⟨
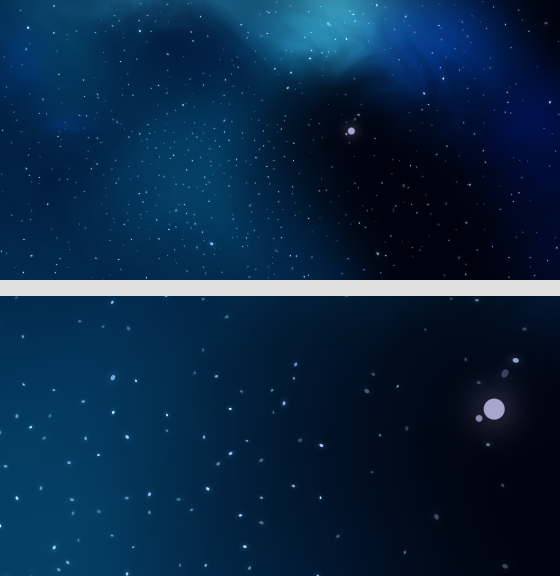
Top, the full canvas; bottom, a detail of the centre.
This texture is drawn by a WebGL 2 fragment shader. Its source:

```glsl
#version 300 es
precision highp float;
// Deep-space nebula: teal gas on the left, a bright cloud above, blue haze on the right
// around a black void. Soft glows are broken up by warped, layered sines; stars are
// jittered discs on hashed grids of three scales, crowded near the centre left.

uniform vec2 u_resolution;
out vec4 fragColor;

const vec3 NIGHT = vec3(0.0, 0.012, 0.055);
const vec3 DEEP_TEAL = vec3(0.005, 0.10, 0.19);
const vec3 TEAL = vec3(0.02, 0.27, 0.38);
const vec3 CYAN = vec3(0.20, 0.46, 0.48);
const vec3 BLUE = vec3(0.01, 0.17, 0.43);
const vec3 INDIGO = vec3(0.0, 0.06, 0.27);
const vec3 STARLIGHT = vec3(0.72, 0.86, 0.94);
const vec3 LILAC = vec3(0.66, 0.65, 0.80);

// Three random values in 0..1 from a grid cell and a seed.
vec3 hash3(vec2 cell, int seed) {
    uvec3 v = uvec3(ivec3(ivec2(cell), seed)) * 1664525u + 1013904223u;
    v.x += v.y * v.z; v.y += v.z * v.x; v.z += v.x * v.y;
    v ^= v >> 16u;
    v.x += v.y * v.z; v.y += v.z * v.x; v.z += v.x * v.y;
    return vec3(v >> 8u) / 16777216.0;
}

mat2 rotation(float angle) {
    float c = cos(angle), s = sin(angle);
    return mat2(c, s, -s, c);
}

// Layered sines, each octave bent by the one before; roughly -1..1.
float clouds(vec2 p) {
    mat2 turn = rotation(0.9) * 1.85;
    float sum = 0.0, amplitude = 0.6;
    for (int i = 0; i < 6; i++) {
        p += 0.55 * sin(p.yx * 1.3 + float(i) * 1.7);
        sum += amplitude * sin(p.x) * cos(p.y + 0.6);
        p = turn * p + 2.3;
        amplitude *= 0.55;
    }
    return sum;
}

// Soft elliptical falloff.
float glow(vec2 p, vec2 centre, vec2 radius) {
    vec2 d = (p - centre) / radius;
    return exp(-dot(d, d));
}

float disc(float dist, float radius, float pixel) {
    return 1.0 - smoothstep(radius - 0.8 * pixel, radius + 0.8 * pixel, dist);
}

// One grid of slightly oval stars with random place, size, tilt and brightness.
vec3 starLayer(vec2 p, float cells, float radius, float chance, float crowding, float pixel) {
    vec2 cell = floor(p * cells);
    vec3 place = hash3(cell, int(cells));
    vec3 look = hash3(cell, int(cells) + 101);
    vec2 centre = (cell + 0.12 + 0.76 * place.xy) / cells;
    float crowd = glow((cell + 0.5) / cells, vec2(0.68, 0.4), vec2(0.36, 0.34));
    float lit = step(place.z, chance + crowding * crowd);

    vec2 offset = rotation(look.x * 6.283) * (p - centre);
    float dist = length(offset * vec2(1.0, 1.35));
    float size = radius * mix(0.6, 1.15, look.y);
    float brightness = mix(0.25, 0.95, look.z * look.z);
    float halo = 0.12 * exp(-dist * dist / (6.0 * size * size));
    return lit * brightness * (disc(dist, size, pixel) + halo) * mix(STARLIGHT, LILAC, look.y * 0.6);
}

vec3 nebula(vec2 p) {
    float broad = clouds(p * 2.6 + 1.0);
    float fine = clouds(p * 6.5 + vec2(4.0, 9.0));
    vec2 q = p + 0.06 * vec2(broad, fine);
    float texture_ = 1.0 + 0.28 * broad + 0.20 * fine;

    // Teal gas fades out towards the void, reaching further right along the bottom.
    float edge = 1.12 + 0.22 * glow(q, vec2(1.1, 0.0), vec2(0.5, 0.25));
    float veil = 1.0 - smoothstep(edge - 0.38, edge + 0.2, q.x);
    float density = 0.22 + 0.16 * broad + 0.12 * fine
        + 0.55 * glow(q, vec2(0.66, 0.38), vec2(0.30, 0.34))
        + 0.40 * glow(q, vec2(0.2, 0.85), vec2(0.22, 0.25))
        - 0.30 * glow(q, vec2(0.72, 0.78), vec2(0.25, 0.13));
    vec3 colour = NIGHT + veil * mix(DEEP_TEAL, TEAL, clamp(density, 0.0, 1.0));

    // Bright clouds along the top.
    float crown = glow(q, vec2(1.22, 0.99), vec2(0.27, 0.17));
    float wisp = glow(q, vec2(0.58, 1.04), vec2(0.34, 0.12));
    float shelf = glow(q, vec2(1.12, 0.86), vec2(0.32, 0.17));
    colour += texture_ * (CYAN * (0.85 * crown + 0.5 * wisp) + TEAL * 0.55 * shelf);

    // Blue haze on the right and small blue stains on the left.
    float haze = glow(q, vec2(1.60, 0.84), vec2(0.26, 0.20));
    float rim = glow(q, vec2(1.95, 0.52), vec2(0.20, 0.27));
    float stain = glow(q, vec2(0.06, 0.78), vec2(0.10, 0.15))
        + glow(q, vec2(0.22, 0.55), vec2(0.09, 0.06));
    colour += texture_ * (BLUE * 0.9 * haze + INDIGO * (0.8 * rim + 0.35 * stain));
    colour += INDIGO * 0.3 * glow(q, vec2(2.0, 0.08), vec2(0.16, 0.25));
    return mix(colour, NIGHT, 0.8 * glow(q, vec2(2.02, 0.97), vec2(0.17, 0.2)));
}

void main() {
    vec2 p = gl_FragCoord.xy / u_resolution.y;
    float pixel = 1.0 / u_resolution.y;
    vec3 colour = nebula(p);
    colour += starLayer(p, 31.0, 0.0022, 0.20, 0.42, pixel);
    colour += starLayer(p, 13.0, 0.0034, 0.24, 0.10, pixel);
    colour += starLayer(p, 5.0, 0.0058, 0.24, 0.0, pixel);

    // The largest star, with a faint halo and a small companion.
    vec2 giant = vec2(1.255, 0.532);
    colour += LILAC * 0.16 * glow(p, giant, vec2(0.032));
    colour = mix(colour, LILAC, disc(length(p - giant), 0.0125, pixel));
    colour = mix(colour, LILAC, 0.8 * disc(length(p - giant + vec2(0.018, 0.011)), 0.004, pixel));
    fragColor = vec4(clamp(colour, 0.0, 1.0), 1.0);
}
```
⟩
Show the lines from the data above that contain the string "seed".

// Three random values in 0..1 from a grid cell and a seed.
vec3 hash3(vec2 cell, int seed) {
    uvec3 v = uvec3(ivec3(ivec2(cell), seed)) * 1664525u + 1013904223u;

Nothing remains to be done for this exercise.